In general, openness and transparency can be very positive forces, for personal lives and for political movements both. We see evidence of this all the time. But at their best, openness and transparency empower people, and people who have lost the ability to control information about themselves and their lives can’t possibly be empowered.

Until these developers listen to the people using their platforms, these platforms will continue to make changes that drastically increase risk for marginalized people, and they will continue to refuse to make the changes that would decrease the risk instead.

6 comments

Skip to comment form

  1. 1
    AMM

    For some reason, this reminds me of Tina Fey’s story (in Bossypants) about Kotex Classic: the one with the punch line: they had no clue.

    These are guys who know nothing about what life is like for people outside their rather narrow — and privileged — demographic (male, young, white, straight, single, middle-class, dudebro, abled, etc.), and don’t really believe in anything they haven’t experienced. Cf.: your June 4 post “They Have To See It With Their Own Eyes”. They’re the guys (gender intentional) who write video/computer games where only the males have agency and the females are prizes (or booty.)

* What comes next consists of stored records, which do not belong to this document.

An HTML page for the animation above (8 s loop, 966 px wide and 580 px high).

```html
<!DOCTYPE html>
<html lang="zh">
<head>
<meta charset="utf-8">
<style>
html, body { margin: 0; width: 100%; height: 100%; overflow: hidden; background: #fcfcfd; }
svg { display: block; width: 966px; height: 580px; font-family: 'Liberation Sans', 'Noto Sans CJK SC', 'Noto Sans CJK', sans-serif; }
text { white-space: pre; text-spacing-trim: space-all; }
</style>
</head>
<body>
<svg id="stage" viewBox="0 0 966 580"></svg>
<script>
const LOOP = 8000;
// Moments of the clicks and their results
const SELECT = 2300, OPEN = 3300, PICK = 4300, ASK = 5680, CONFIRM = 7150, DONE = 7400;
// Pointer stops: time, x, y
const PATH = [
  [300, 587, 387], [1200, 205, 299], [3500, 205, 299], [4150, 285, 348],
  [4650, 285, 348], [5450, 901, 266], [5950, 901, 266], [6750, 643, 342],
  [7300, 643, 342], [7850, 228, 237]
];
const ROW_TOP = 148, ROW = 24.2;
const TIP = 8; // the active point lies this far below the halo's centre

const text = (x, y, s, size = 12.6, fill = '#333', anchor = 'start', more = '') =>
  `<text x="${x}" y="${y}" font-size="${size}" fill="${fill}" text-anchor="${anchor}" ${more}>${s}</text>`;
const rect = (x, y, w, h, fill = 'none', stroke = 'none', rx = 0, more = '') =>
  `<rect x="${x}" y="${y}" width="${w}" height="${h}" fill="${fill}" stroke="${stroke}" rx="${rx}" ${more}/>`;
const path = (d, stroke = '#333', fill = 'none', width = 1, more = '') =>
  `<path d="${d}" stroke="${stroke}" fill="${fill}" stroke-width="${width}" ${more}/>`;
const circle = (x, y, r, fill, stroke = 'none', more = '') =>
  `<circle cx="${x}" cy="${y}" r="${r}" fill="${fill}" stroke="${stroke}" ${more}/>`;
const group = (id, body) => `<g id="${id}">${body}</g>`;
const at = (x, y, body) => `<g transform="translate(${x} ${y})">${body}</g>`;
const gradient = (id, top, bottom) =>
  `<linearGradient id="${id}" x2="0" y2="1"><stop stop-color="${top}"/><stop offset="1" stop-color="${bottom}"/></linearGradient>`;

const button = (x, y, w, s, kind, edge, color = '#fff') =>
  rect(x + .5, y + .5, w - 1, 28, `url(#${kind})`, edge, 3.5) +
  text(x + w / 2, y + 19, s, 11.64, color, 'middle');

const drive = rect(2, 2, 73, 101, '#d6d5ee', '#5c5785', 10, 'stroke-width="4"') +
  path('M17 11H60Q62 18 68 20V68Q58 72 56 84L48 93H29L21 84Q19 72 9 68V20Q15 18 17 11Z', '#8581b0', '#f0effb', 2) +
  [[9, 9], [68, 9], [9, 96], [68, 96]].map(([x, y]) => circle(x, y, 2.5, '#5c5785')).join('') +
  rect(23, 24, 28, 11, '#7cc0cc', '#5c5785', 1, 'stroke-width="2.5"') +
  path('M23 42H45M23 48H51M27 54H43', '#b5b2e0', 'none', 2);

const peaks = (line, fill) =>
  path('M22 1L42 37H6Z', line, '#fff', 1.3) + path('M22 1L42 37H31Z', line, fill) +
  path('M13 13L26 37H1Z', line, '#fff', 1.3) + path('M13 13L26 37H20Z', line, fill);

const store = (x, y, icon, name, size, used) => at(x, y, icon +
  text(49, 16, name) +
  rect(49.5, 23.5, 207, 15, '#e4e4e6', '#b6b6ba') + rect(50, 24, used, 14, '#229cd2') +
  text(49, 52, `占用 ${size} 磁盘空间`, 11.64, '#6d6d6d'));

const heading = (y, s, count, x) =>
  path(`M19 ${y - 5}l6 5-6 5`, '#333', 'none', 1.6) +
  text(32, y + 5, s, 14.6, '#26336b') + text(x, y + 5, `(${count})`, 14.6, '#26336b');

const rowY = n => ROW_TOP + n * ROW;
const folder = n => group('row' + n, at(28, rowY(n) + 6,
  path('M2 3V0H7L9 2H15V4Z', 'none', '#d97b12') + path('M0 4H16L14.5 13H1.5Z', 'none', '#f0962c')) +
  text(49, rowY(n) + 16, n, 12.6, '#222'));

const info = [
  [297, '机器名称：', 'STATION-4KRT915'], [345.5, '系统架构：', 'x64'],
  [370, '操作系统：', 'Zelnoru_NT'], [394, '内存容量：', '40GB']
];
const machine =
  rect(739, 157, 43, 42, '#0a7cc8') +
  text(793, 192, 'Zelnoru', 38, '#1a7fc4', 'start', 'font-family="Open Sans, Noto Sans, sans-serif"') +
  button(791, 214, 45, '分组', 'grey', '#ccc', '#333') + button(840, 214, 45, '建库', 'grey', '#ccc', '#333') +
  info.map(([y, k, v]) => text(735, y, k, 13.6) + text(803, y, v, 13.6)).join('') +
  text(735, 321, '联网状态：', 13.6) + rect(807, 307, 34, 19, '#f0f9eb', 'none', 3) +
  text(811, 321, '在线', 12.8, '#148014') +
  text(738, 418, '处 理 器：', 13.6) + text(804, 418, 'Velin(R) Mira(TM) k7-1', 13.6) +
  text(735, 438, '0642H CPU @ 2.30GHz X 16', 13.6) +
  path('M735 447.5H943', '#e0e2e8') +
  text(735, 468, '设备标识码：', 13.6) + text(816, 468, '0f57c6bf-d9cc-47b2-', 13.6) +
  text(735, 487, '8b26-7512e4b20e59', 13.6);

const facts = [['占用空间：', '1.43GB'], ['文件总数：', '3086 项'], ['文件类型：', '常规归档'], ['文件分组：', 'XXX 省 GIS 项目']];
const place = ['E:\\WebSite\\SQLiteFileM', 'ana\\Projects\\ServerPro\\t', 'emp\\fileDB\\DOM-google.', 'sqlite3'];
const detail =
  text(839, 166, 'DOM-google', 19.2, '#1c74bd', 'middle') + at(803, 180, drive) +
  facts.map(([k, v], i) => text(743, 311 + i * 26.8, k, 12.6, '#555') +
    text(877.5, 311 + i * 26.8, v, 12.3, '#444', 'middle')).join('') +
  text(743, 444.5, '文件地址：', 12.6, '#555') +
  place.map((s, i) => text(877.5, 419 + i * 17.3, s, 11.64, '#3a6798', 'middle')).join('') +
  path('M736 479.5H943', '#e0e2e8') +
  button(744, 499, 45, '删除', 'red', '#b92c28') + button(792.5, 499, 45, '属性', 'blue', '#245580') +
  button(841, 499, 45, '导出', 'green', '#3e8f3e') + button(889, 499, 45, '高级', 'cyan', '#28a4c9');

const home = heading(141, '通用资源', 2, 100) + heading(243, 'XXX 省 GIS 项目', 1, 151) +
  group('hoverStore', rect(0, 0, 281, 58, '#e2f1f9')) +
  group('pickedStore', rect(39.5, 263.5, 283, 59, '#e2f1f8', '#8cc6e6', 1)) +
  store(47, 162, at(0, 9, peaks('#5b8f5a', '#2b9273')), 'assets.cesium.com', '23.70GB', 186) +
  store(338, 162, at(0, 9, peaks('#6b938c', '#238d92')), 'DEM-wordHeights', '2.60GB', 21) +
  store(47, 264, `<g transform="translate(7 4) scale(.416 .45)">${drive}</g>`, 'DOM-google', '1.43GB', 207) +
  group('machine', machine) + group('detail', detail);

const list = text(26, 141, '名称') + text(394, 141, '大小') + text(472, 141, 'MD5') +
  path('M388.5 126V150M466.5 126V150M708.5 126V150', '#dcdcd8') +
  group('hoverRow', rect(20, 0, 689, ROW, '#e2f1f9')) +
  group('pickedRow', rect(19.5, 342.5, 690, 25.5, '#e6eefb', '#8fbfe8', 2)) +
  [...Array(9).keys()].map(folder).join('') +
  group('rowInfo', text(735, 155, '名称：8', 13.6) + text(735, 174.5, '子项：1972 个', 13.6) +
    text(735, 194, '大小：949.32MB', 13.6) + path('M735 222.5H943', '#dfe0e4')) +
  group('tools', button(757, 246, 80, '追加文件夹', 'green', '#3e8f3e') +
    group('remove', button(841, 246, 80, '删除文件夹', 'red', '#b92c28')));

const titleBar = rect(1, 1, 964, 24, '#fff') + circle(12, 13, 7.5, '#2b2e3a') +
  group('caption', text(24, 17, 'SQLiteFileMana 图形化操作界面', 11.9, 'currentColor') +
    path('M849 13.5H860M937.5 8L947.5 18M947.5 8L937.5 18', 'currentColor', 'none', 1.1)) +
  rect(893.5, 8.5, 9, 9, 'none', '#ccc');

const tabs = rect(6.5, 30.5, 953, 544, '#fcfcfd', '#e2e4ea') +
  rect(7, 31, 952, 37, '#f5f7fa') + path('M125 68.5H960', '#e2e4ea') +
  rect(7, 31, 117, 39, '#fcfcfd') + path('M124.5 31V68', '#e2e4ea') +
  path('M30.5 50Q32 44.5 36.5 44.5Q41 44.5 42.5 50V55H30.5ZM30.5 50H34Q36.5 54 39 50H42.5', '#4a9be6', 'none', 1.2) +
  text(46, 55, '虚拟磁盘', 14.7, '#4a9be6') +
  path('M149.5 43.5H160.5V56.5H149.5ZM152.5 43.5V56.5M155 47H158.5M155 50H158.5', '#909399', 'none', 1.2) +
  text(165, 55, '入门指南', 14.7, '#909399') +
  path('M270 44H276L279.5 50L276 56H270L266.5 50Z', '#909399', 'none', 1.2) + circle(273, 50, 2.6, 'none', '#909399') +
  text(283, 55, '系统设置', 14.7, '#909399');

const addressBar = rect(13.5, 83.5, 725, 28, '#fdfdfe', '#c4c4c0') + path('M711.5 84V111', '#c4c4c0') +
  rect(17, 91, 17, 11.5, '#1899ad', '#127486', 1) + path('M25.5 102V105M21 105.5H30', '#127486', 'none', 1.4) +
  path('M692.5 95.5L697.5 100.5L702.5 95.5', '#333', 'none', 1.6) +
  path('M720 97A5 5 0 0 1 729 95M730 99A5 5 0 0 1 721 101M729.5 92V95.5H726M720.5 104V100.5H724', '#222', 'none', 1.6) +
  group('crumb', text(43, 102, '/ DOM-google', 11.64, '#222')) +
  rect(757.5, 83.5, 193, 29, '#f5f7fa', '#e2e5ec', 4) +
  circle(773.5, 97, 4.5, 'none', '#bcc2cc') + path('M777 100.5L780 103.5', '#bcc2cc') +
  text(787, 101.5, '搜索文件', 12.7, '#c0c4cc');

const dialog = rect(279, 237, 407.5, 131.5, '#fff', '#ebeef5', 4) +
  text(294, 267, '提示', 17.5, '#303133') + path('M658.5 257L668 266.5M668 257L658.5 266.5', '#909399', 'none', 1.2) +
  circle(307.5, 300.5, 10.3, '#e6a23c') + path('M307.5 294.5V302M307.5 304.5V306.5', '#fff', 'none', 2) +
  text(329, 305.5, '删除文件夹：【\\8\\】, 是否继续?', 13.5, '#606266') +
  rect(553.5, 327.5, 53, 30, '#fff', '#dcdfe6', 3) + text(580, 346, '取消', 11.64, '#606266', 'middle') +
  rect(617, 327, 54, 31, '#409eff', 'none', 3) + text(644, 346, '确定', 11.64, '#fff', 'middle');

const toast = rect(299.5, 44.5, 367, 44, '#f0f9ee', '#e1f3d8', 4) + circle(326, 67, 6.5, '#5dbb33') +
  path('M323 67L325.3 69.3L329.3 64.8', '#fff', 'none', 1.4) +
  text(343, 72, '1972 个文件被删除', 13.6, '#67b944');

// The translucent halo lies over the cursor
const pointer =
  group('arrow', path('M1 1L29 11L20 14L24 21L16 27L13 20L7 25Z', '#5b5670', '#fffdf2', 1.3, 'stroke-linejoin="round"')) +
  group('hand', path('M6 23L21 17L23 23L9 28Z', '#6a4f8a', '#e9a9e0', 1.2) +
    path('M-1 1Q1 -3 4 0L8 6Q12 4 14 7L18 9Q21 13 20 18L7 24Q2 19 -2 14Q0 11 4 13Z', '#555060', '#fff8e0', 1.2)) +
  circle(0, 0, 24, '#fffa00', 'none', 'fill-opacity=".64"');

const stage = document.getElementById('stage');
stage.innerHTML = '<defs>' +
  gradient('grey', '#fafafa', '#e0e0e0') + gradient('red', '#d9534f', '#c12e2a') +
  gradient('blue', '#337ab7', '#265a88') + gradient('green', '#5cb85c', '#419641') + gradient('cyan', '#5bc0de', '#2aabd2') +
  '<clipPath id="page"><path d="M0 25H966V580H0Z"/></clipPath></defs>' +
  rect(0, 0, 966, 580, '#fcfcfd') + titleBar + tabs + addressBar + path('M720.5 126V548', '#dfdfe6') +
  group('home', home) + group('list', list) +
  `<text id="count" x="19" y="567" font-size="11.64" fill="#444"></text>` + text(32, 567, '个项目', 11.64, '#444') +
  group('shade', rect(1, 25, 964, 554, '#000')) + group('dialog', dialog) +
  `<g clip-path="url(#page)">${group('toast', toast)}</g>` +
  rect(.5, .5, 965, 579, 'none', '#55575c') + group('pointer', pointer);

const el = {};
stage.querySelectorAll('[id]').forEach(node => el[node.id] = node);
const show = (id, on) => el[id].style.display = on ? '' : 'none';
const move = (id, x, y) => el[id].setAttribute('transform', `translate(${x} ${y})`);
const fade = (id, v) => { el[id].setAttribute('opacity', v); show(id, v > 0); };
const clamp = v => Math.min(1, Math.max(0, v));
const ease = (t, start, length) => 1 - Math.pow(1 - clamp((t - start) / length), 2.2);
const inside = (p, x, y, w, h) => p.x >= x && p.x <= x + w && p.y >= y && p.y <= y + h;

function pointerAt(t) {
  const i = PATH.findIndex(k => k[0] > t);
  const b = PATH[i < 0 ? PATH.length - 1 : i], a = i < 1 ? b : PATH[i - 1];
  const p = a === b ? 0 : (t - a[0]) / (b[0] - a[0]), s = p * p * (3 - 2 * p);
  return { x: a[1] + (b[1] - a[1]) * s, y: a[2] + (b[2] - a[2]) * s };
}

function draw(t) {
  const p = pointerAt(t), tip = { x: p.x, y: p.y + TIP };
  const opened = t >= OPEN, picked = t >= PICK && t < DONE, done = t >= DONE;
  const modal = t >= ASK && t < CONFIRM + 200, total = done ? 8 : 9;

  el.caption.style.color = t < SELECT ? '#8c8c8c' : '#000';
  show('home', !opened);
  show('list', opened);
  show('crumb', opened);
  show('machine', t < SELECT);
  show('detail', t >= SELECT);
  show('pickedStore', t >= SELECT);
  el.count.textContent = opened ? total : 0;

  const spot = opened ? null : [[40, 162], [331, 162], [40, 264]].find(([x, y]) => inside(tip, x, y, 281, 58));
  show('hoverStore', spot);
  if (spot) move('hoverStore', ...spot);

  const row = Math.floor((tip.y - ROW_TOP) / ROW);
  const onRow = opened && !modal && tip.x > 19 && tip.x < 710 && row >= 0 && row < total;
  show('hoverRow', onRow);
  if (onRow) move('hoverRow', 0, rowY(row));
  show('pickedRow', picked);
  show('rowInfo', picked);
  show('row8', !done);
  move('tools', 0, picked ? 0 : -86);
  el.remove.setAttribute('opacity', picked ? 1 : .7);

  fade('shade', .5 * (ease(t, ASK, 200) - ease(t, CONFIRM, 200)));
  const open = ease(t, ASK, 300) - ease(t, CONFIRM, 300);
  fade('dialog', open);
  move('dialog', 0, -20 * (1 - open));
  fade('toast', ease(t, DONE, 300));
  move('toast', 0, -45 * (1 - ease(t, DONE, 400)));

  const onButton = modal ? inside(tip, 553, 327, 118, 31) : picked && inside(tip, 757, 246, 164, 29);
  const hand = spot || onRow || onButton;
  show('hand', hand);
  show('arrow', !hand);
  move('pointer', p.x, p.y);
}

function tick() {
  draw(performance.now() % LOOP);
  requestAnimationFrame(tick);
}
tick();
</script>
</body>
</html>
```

    The quasi-quote “If they don’t have bread, why don’t they eat cake?” comes to mind.

  2. 2
    smrnda

    I agree it’s an issue of privileged people not getting it; I also feel it’s an issue of people who think they are *so brilliant* that they don’t think any feedback that does not already agree with them is worth listening to. There is demand for greater privacy, for restricted access to personal information or communication, but no response.

  3. 3
    Captaintripps

    In general my interactions with tech companies have been coloured by their arrogance and ignorance. They often seem to believe they know all the answers while simultaneously knowing very little about my business. It certainly comes as no surprise that a lot of them do not think about these issues. The solution, I believe, is to keep talking about it like this to encourage more conscientious technologists. They are out there!

  4. 4
    =8)-DX

    I think part of the problem is that reducing potential for abuse in computer programs (websites/services) has always immerged naturally, after such abuse has been noticed already occuring. This is true for SQL injection attacks, site crawling, DDOS attacks, contact-form SPAM, user registration SPAM and many more technical avenues of abuse. It had to start happening and it had to be important to the tech people who were resolving it (for instance, getting fired and potentially jailed because a loophole in your code lead to theft of thousands of credit card numbers tends to motivate people).

    This kind of user-on-user abuse, to a tech person, seems like you’re asking a worker who just finished laying down pavement to make sure people stop catcalling on it.

    So basically I’d say these ideas (about the necessity of protection/blocking/tools in social media or any websites) are what will change things – make this an issue, complain to the companies, get their bosses to shout at the techies and future iterations should include improvements. Also, more techie women would help.

  5. 5
    Hershele Ostropoler

    I think a lot of the weird privacy practices of social media, especially Facebook, can be traced to GSF1 (and the others to a lesser extent: as that page puts it, “arguably, Friendster was designed by a GSF4 carrier”). That and bliss ninnyism in the form of the belief that there are no conflicts between people that aren’t caused by poor communication. The latter, in particular, leads to the sincere belief that harassment is just misunderstanding.

    1. 5.1
      Miri, Professional Fun-Ruiner

      I’ve never heard of “bliss ninnyism” before, but that’s a fascinating way to explain a lot of phenomena, including many people’s unwillingness to end relationships that just aren’t working (not even necessarily because of abuse or anything like that) because they keep thinking that if they just communicate to their partner how they want the relationship to change, it will.

Comments have been disabled.

%d bloggers like this: